__Exercise requirements__.
Copy only this range: the line with "189Q588 179 598" through the final line of the material, inclusive at both ends.

○ ○ ○ ○ ○ ○ ○

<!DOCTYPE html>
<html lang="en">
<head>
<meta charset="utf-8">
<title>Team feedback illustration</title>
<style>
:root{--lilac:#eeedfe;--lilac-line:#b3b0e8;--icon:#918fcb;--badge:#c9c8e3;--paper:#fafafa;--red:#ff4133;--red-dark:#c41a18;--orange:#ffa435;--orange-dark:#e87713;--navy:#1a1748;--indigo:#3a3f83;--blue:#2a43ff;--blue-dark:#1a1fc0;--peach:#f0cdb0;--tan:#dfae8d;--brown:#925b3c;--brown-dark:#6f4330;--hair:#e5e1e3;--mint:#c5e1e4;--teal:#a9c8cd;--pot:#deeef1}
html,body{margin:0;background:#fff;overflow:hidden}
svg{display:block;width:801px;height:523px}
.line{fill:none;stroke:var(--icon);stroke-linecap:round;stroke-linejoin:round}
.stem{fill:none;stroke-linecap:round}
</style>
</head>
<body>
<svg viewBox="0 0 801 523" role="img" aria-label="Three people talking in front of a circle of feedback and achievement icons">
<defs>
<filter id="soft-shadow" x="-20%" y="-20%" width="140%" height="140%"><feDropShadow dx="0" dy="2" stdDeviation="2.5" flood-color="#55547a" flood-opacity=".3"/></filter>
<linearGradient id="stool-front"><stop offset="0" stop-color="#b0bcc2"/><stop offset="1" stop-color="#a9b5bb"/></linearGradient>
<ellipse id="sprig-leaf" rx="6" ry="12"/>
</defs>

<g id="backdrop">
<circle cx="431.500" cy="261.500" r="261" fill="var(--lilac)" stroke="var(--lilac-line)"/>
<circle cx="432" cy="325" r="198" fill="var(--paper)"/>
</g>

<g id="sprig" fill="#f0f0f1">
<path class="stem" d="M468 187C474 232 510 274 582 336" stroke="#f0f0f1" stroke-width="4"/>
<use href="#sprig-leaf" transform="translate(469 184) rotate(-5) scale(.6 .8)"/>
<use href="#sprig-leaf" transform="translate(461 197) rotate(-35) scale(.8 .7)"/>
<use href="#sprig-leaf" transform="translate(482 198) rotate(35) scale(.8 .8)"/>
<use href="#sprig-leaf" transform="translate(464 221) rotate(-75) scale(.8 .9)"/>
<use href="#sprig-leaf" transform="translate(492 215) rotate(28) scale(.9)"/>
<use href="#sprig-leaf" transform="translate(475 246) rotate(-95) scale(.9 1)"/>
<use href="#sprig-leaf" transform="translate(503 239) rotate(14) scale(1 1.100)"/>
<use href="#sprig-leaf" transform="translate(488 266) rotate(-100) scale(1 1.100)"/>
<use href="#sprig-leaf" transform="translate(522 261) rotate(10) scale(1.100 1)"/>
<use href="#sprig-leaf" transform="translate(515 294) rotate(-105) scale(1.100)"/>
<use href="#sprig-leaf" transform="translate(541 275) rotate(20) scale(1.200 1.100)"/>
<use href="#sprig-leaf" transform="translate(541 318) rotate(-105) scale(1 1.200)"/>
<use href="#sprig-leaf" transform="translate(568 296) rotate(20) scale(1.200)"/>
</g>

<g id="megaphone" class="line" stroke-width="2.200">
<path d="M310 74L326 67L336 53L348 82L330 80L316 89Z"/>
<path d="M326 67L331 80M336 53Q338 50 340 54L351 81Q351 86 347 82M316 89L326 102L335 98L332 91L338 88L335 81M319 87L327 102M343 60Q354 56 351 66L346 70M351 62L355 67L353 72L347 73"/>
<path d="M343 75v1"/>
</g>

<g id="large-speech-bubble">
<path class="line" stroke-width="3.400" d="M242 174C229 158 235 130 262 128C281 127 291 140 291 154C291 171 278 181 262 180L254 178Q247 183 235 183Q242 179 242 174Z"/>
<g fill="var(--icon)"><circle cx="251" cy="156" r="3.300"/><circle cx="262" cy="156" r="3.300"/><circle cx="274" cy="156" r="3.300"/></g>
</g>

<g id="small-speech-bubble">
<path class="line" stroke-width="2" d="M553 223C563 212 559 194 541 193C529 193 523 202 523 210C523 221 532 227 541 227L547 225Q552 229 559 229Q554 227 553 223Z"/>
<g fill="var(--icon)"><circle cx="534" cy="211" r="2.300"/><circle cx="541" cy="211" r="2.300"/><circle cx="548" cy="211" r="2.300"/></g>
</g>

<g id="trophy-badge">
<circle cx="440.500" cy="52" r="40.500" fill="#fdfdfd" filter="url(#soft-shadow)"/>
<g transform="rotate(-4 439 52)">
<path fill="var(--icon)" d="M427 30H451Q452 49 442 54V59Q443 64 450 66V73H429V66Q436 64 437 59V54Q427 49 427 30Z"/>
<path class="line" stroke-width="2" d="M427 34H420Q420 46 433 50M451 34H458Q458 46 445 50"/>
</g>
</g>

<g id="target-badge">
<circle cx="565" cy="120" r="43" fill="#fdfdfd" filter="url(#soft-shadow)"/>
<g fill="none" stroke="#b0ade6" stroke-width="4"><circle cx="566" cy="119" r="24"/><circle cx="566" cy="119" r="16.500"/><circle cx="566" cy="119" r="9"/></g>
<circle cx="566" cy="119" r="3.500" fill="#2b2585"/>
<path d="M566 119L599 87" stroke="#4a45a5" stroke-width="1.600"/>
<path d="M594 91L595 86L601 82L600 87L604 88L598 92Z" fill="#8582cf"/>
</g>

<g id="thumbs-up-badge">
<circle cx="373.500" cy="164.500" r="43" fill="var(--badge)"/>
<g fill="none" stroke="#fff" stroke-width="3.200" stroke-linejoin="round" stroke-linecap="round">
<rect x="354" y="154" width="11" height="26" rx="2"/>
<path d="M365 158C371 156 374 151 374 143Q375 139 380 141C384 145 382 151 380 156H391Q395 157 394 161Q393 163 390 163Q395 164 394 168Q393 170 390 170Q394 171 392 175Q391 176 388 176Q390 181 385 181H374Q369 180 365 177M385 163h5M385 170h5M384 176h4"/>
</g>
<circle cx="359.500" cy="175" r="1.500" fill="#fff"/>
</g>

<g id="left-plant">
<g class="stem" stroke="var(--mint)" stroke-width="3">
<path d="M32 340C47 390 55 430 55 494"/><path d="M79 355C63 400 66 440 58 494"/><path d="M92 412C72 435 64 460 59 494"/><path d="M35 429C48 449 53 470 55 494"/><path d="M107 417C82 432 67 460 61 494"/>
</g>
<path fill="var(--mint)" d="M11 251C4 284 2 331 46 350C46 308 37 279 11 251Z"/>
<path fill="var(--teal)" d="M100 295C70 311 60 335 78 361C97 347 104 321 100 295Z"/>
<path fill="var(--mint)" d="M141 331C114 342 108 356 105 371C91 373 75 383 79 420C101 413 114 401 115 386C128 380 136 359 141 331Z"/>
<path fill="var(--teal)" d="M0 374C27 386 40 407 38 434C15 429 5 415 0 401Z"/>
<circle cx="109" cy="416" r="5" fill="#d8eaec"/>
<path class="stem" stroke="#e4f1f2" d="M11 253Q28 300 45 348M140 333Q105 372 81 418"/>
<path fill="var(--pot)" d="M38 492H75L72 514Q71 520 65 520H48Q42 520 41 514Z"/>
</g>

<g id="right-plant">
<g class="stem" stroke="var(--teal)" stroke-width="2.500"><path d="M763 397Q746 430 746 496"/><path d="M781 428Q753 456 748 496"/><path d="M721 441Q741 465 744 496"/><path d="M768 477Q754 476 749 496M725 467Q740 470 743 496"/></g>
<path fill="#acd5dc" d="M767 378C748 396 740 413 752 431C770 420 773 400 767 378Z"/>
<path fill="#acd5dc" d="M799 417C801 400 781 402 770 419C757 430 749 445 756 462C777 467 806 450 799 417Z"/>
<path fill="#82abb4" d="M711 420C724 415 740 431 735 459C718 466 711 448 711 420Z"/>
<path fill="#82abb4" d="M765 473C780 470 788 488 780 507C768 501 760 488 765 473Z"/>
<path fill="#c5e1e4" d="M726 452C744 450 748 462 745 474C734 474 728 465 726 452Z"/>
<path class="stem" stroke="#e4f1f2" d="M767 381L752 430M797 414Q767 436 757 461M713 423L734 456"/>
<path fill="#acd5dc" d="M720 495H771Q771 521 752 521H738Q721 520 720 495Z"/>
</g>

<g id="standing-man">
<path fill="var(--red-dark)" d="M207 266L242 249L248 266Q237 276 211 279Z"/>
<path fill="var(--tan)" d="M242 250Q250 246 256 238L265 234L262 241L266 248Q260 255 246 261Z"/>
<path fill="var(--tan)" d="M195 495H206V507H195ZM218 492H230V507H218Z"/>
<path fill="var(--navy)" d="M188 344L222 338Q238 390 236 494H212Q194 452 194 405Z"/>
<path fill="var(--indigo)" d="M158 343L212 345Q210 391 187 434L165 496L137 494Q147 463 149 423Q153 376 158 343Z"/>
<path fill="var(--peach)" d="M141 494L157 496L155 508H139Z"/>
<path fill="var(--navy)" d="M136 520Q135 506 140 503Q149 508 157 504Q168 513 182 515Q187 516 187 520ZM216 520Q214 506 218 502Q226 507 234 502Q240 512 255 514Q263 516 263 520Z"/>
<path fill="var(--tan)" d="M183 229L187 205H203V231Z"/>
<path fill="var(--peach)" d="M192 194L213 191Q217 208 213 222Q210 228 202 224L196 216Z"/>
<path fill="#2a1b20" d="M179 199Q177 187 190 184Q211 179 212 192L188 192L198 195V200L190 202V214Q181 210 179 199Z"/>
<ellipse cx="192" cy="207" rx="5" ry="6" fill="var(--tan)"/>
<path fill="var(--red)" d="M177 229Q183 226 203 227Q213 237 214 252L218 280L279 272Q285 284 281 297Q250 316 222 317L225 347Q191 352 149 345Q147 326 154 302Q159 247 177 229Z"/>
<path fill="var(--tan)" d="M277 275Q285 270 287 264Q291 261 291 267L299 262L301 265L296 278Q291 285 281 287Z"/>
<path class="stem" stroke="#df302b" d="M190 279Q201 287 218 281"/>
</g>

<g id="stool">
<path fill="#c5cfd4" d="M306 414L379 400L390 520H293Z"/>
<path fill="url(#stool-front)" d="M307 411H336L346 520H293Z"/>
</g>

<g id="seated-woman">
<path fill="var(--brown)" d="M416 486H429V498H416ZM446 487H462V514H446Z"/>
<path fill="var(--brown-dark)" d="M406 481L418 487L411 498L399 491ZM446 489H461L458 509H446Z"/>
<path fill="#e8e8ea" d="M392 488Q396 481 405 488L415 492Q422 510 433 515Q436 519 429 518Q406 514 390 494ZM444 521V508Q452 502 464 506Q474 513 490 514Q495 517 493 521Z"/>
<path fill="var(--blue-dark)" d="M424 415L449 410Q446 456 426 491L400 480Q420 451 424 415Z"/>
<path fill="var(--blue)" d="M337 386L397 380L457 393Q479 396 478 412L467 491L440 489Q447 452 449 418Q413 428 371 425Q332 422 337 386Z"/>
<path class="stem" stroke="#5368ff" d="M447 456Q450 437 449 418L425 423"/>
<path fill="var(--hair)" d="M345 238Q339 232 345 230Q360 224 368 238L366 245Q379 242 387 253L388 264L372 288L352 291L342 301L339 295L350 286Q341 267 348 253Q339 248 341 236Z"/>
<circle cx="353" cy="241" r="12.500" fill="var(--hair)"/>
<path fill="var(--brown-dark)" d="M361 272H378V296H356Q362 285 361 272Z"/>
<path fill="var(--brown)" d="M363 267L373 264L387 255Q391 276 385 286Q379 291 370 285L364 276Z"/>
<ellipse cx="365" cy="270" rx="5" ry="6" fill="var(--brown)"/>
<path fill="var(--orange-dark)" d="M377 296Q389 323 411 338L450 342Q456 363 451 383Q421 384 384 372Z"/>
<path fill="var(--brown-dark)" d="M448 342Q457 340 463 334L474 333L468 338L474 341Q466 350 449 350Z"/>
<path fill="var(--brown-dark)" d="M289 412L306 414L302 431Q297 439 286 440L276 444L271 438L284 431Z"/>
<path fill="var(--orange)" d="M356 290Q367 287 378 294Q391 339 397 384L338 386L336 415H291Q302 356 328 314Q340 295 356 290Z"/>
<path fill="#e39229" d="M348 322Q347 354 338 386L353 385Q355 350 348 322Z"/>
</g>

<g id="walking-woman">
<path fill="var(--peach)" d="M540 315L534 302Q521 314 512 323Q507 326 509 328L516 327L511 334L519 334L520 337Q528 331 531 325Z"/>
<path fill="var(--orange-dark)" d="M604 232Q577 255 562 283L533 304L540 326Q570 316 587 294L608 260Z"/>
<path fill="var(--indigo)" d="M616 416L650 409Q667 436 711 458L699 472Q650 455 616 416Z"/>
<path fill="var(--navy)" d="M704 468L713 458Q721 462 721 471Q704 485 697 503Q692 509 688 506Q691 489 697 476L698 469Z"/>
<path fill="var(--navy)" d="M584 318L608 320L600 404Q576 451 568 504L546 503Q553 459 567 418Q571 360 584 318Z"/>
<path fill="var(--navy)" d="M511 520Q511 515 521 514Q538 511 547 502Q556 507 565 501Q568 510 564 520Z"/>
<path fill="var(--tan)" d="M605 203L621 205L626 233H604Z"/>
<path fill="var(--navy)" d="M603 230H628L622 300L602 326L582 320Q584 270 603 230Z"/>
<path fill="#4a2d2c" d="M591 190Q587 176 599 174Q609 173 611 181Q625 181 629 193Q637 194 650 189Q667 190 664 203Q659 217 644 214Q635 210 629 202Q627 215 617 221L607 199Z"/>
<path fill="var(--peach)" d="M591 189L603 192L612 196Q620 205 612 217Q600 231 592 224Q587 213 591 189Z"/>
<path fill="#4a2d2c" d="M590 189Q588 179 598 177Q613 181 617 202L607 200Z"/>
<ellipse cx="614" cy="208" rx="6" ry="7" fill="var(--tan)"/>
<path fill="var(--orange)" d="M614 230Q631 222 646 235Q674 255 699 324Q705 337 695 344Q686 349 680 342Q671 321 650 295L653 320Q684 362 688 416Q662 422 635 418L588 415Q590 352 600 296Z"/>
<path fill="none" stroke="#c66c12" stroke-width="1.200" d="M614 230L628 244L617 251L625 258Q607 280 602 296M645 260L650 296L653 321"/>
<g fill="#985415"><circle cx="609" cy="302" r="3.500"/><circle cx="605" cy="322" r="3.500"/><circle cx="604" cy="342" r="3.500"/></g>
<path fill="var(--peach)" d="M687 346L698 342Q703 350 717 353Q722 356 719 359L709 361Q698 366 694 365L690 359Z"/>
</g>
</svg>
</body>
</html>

○ ○ ○ ○ ○ ○ ○

__Written answer__.
<path fill="#4a2d2c" d="M590 189Q588 179 598 177Q613 181 617 202L607 200Z"/>
<ellipse cx="614" cy="208" rx="6" ry="7" fill="var(--tan)"/>
<path fill="var(--orange)" d="M614 230Q631 222 646 235Q674 255 699 324Q705 337 695 344Q686 349 680 342Q671 321 650 295L653 320Q684 362 688 416Q662 422 635 418L588 415Q590 352 600 296Z"/>
<path fill="none" stroke="#c66c12" stroke-width="1.200" d="M614 230L628 244L617 251L625 258Q607 280 602 296M645 260L650 296L653 321"/>
<g fill="#985415"><circle cx="609" cy="302" r="3.500"/><circle cx="605" cy="322" r="3.500"/><circle cx="604" cy="342" r="3.500"/></g>
<path fill="var(--peach)" d="M687 346L698 342Q703 350 717 353Q722 356 719 359L709 361Q698 366 694 365L690 359Z"/>
</g>
</svg>
</body>
</html>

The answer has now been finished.